### Action item:
Where does "angle" occur in the listing? Copy every line that holds it.

• • • • •

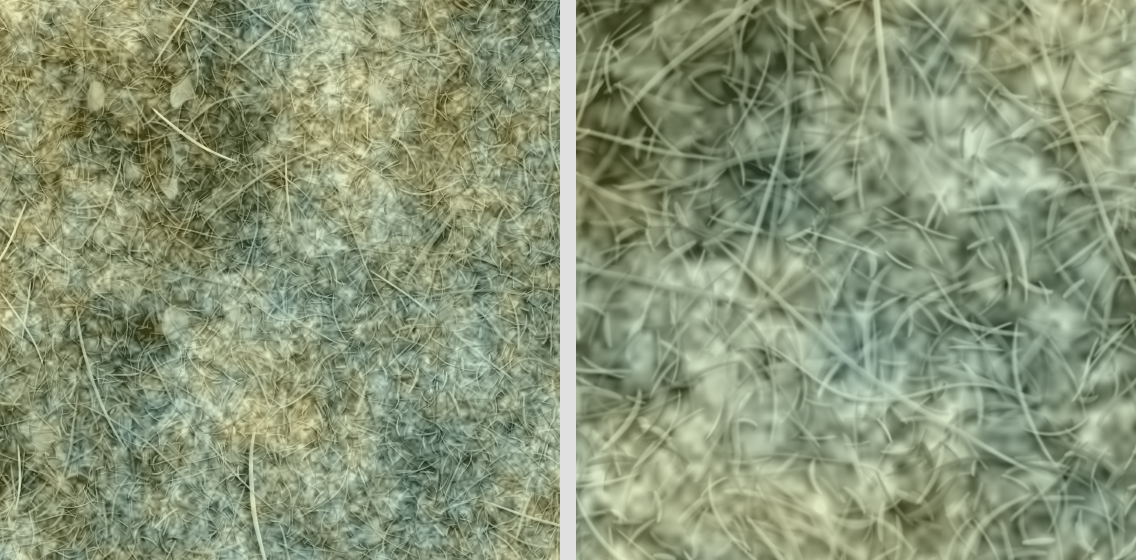
Left, the full canvas; right, a detail of the centre.
Reproduce this texture procedurally as a WebGL 1 fragment shader.

```glsl
precision highp float;
// Matted dry grass: grainy noise litter, covered by six grids of short
// bent fibres from fine to coarse, pale chips, then long straw strands.
// All layers build one tone value, which a dark-to-pale ramp colours.

uniform vec2 u_resolution;

const vec3 SHADOW_COLOR = vec3(0.27, 0.30, 0.18);
const vec3 STRAW_COLOR = vec3(0.78, 0.82, 0.69);
const vec3 WARM_TINT = vec3(0.10, 0.02, -0.07);
const float BASE_TONE = 0.52;
const float CONTRAST = 1.08;
const float FINEST_GRID = 56.0;    // cells across the canvas
const float GRID_STEP = 1.4;       // each layer is this much coarser
const float FIBRE_WIDTH = 0.0016;  // half width
const float FIBRE_OPACITY = 0.68;
const float SHADE_DEPTH = 0.20;
const float CHIP_GRID = 8.0;
const float CHIP_SHARE = 0.30;
const int STRAND_COUNT = 38;
const float STRAND_WIDTH = 0.0020;
const float SOFTNESS = 0.0012;
const float PI = 3.14159;

vec4 hash4(vec2 p) {
  vec4 q = fract(p.xyxy * vec4(0.1031, 0.1030, 0.0973, 0.1099));
  q += dot(q, q.wzxy + 33.33);
  return fract((q.xxyz + q.yzzw) * q.zywx);
}

float noise(vec2 p) {
  vec2 cell = floor(p), f = fract(p);
  f = f * f * (3.0 - 2.0 * f);
  float low = mix(hash4(cell).x, hash4(cell + vec2(1.0, 0.0)).x, f.x);
  float high = mix(hash4(cell + vec2(0.0, 1.0)).x, hash4(cell + 1.0).x, f.x);
  return mix(low, high, f.y);
}

// Noise centred on zero, moved to its own region by the seed
float grain(vec2 p, float frequency, float seed) {
  return noise(p * frequency + seed) - 0.5;
}

// Lays one bowed, tapered fibre with a soft shadow on its lower side
float layFibre(float tone, vec2 p, float angle, float halfLength, float width,
               float bow, float fibreTone, float opacity) {
  vec2 dir = vec2(cos(angle), sin(angle));
  float along = dot(p, dir) / halfLength;
  float across = dot(p, vec2(-dir.y, dir.x)) + bow * halfLength * (along * along - 0.4);
  float taper = 1.0 - 0.55 * along * along;
  float ends = 1.0 - smoothstep(0.8, 1.0, abs(along));
  float soft = max(SOFTNESS, 0.75 / u_resolution.y);
  float side = dir.x < 0.0 ? -1.0 : 1.0;
  float edge = abs(across) - width * taper;
  float shadeEdge = abs(across + side * width * 1.8) - width;
  float shade = 1.0 - smoothstep(-width, width + soft, shadeEdge);
  float cover = 1.0 - smoothstep(-soft, soft, edge);
  float rib = 0.12 * side * clamp(across / width, -1.0, 1.0);
  tone -= SHADE_DEPTH * shade * ends * opacity;
  return mix(tone, fibreTone + rib, cover * ends * opacity);
}

// One randomly turned fibre per cell, gathered from the nine nearest cells
float layFibreGrid(float tone, vec2 p, float cells, float seed, float patchTone) {
  vec2 home = floor(p * cells);
  for (int j = -1; j <= 1; j++) {
    for (int i = -1; i <= 1; i++) {
      vec2 cell = home + vec2(float(i), float(j));
      vec4 place = hash4(cell + seed);
      vec4 look = hash4(cell + seed + 71.7);
      vec2 centre = (cell + place.xy) / cells;
      float halfLength = mix(0.35, 0.9, place.w) / cells;
      float width = FIBRE_WIDTH * mix(0.6, 1.5, look.x * look.x);
      float fibreTone = mix(0.08, 1.08, sqrt(look.y)) + patchTone * 0.6;
      tone = layFibre(tone, p - centre, place.z * PI, halfLength, width,
                      (look.z - 0.5) * 0.6, fibreTone,
                      FIBRE_OPACITY * mix(0.5, 1.0, look.w));
    }
  }
  return tone;
}

// Scattered pale flakes with ragged outlines
float layChips(float tone, vec2 p) {
  vec2 cell = floor(p * CHIP_GRID);
  vec4 h = hash4(cell + 411.3);
  vec2 offset = p - (cell + mix(vec2(0.3), vec2(0.7), h.xy)) / CHIP_GRID;
  float ragged = 0.022 * grain(p, 45.0, 17.0);
  float edge = length(offset * vec2(1.0, 0.8)) + ragged - mix(0.008, 0.020, h.z);
  float cover = (1.0 - smoothstep(-0.004, 0.004, edge)) * step(h.w, CHIP_SHARE);
  return mix(tone, 0.88 + 0.5 * grain(p, 70.0, 5.0), cover * 0.7);
}

void main() {
  vec2 p = gl_FragCoord.xy / u_resolution.y;
  vec2 bend = vec2(grain(p, 16.0, 31.0), grain(p, 16.0, 83.0));

  // Ground litter from broad patches down to fine grain
  float patchTone = 0.45 * grain(p, 5.0, 3.0) + 0.30 * grain(p, 12.0, 47.0);
  vec2 curled = p + bend * 0.02;
  float tone = BASE_TONE + patchTone + 0.40 * grain(curled, 34.0, 9.0)
             + 0.60 * grain(curled, 80.0, 21.0) + 0.45 * grain(p, 165.0, 57.0);

  // Short fibres, finest first
  float cells = FINEST_GRID;
  for (int layer = 0; layer < 6; layer++) {
    tone = layFibreGrid(tone, p + bend * 0.018, cells, float(layer) * 37.0 + 11.0, patchTone);
    cells /= GRID_STEP;
    if (layer == 3) tone = layChips(tone, p);
  }

  // Long strands, mostly steep; a few are broad blades
  for (int i = 0; i < STRAND_COUNT; i++) {
    vec4 place = hash4(vec2(float(i) * 3.7 + 5.0, 219.0));
    vec4 look = hash4(vec2(float(i) * 5.3 + 2.0, 613.0));
    float angle = 1.9 + (place.z - 0.5) * 2.7;
    float width = STRAND_WIDTH * (0.7 + 0.5 * look.x + 2.2 * pow(look.y, 9.0));
    float fibreTone = mix(0.72, 1.08, look.z) + 0.25 * grain(p, 60.0, 77.0);
    tone = layFibre(tone, p + bend * 0.006 - place.xy, angle, mix(0.05, 0.15, place.w),
                    width, (look.w - 0.5) * 0.3, fibreTone, mix(0.55, 0.95, look.z));
  }

  tone = clamp(0.53 + (tone - 0.53) * CONTRAST, -0.15, 1.15);
  float warmth = grain(p, 4.0, 101.0) + 0.7 * grain(p, 22.0, 131.0);
  vec3 color = mix(SHADOW_COLOR, STRAW_COLOR, tone) + WARM_TINT * warmth;
  gl_FragColor = vec4(clamp(color, 0.0, 1.0), 1.0);
}
```
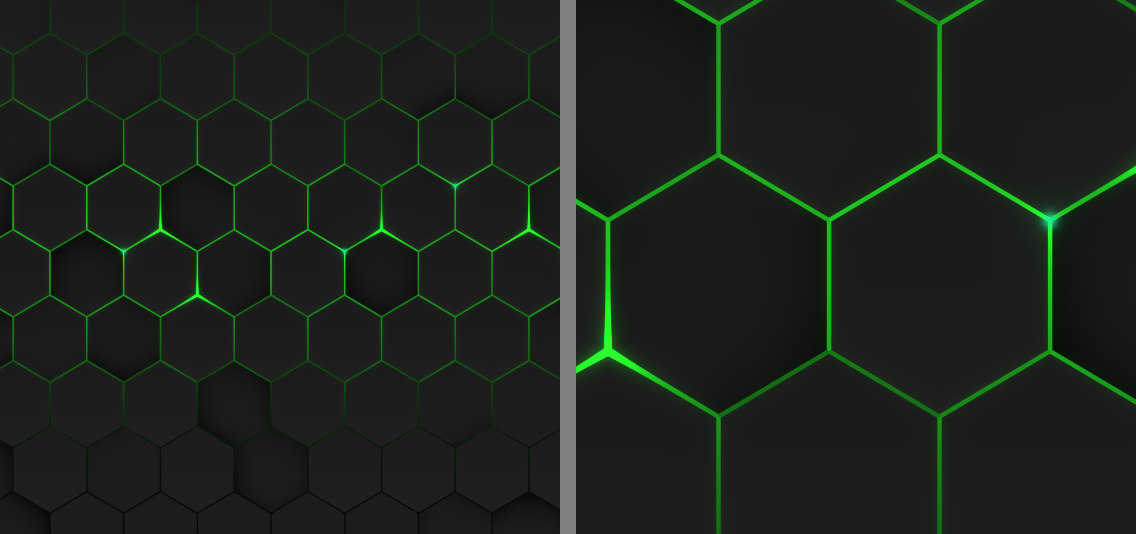
Left: the whole. Right: its middle third, enlarged.
A Shadertoy shader for this pattern:

```glsl
const vec2 GRID = vec2(7.6, 8.157);          // cells across, rows up
const vec2 FIRST_CELL = vec2(0.678, 4.983);  // anchor cell centre, in cells and rows
const float ROW_STEP = 0.8660254;
const float VERTEX_STEP = 0.2886751;         // half of a hexagon side

float hash(vec2 key, float seed) {
    return fract(sin(dot(key, vec2(127.1, 311.7)) + seed) * 4375.85);
}

// Centre of the hexagon of unit width that holds p
vec2 hexCentre(vec2 p) {
    vec2 period = vec2(1.0, 2.0 * ROW_STEP);
    vec2 even = period * round(p / period);
    vec2 odd = period * (round(p / period - 0.5) + 0.5);
    return distance(p, even) < distance(p, odd) ? even : odd;
}

float cellHeight(vec2 centre) {
    return hash(round(centre / vec2(0.5, ROW_STEP)), 2.4);
}

float edgeStrength(vec2 midpoint) {
    return mix(0.55, 1.1, hash(round(midpoint / vec2(0.25, 0.5 * ROW_STEP)), 7.1));
}

// Distance to the nearest of a row of vertices spaced evenly along x
float vertexDistance(vec2 p, float x, float level, float spacing) {
    vec2 d = p - vec2(x, level * VERTEX_STEP);
    d.x -= spacing * round(d.x / spacing);
    return length(d);
}

// Green light: strong through the middle band, fading up and down
float bandEnergy(float y) {
    float t = (y + 0.35) / 1.95;
    return exp(-t * t);
}

void mainImage(out vec4 fragColor, in vec2 fragCoord) {
    vec2 uv = fragCoord / iResolution.xy;
    vec2 p = (uv * GRID - FIRST_CELL) * vec2(1.0, ROW_STEP);
    float pixel = GRID.x / iResolution.x;

    vec2 centre = hexCentre(p);
    vec2 local = p - centre;
    float height = cellHeight(centre);

    // Nearest edge, and shadows cast by higher neighbours
    float edge = 1.0;
    float strength = 1.0;
    float light = 1.0;
    for (int i = 0; i < 6; i++) {
        float angle = float(i) * 1.0471976;
        vec2 dir = vec2(cos(angle), sin(angle));
        float d = 0.5 - dot(local, dir);
        if (d < edge) {
            edge = d;
            strength = edgeStrength(centre + 0.5 * dir);
        }
        float drop = smoothstep(0.25, 0.85, cellHeight(centre + dir) - height);
        light *= 1.0 - 0.6 * drop * exp(-max(d, 0.0) / 0.13);
    }
    edge = max(edge, 0.0);

    // Tile faces
    float face = 0.115 - 0.012 * local.y - 0.008 * bandEnergy(p.y);
    vec3 color = vec3(face * light);

    // Flares and sparks on chosen vertices
    float flare = min(vertexDistance(p, 1.5, -1.0, 3.0), vertexDistance(p, 1.5, -1.0, 5.0));
    flare = min(flare, vertexDistance(p, 2.0, -4.0, 9.0));
    float spark = min(vertexDistance(p, 1.0, -2.0, 3.0), vertexDistance(p, 5.5, 1.0, 9.0));
    float boost = exp(-flare / 0.22) + 0.5 * exp(-spark / 0.18);

    // Glowing seams
    float energy = bandEnergy(p.y) * strength;
    float halfWidth = 0.010 + 0.010 * exp(-flare / 0.15);
    float line = clamp((halfWidth - edge) / pixel + 0.5, 0.0, 1.0);
    vec3 unlit = mix(vec3(0.025), vec3(0.04, 0.15, 0.04), smoothstep(-3.2, -1.8, p.y));
    vec3 seam = unlit + vec3(0.08, 0.58, 0.08) * energy + vec3(0.05, 0.45, 0.06) * boost;
    color += vec3(0.01, 0.10, 0.01) * energy * exp(-edge / 0.025);
    color = mix(color, seam, line);

    // Halos around the flares, cyan cores on the sparks
    color += vec3(0.04, 0.50, 0.05) * exp(-flare / 0.14) * exp(-edge / 0.035);
    color += vec3(0.02, 0.15, 0.06) * exp(-spark / 0.07);
    color = mix(color, vec3(0.12, 0.90, 0.62), 0.85 * exp(-spark * spark / 0.0012));

    fragColor = vec4(clamp(color, 0.0, 1.0), 1.0);
}
```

• • • • •

### Expected answer:
float layFibre(float tone, vec2 p, float angle, float halfLength, float width,
  vec2 dir = vec2(cos(angle), sin(angle));
    float angle = 1.9 + (place.z - 0.5) * 2.7;
    tone = layFibre(tone, p + bend * 0.006 - place.xy, angle, mix(0.05, 0.15, place.w),
        float angle = float(i) * 1.0471976;
        vec2 dir = vec2(cos(angle), sin(angle));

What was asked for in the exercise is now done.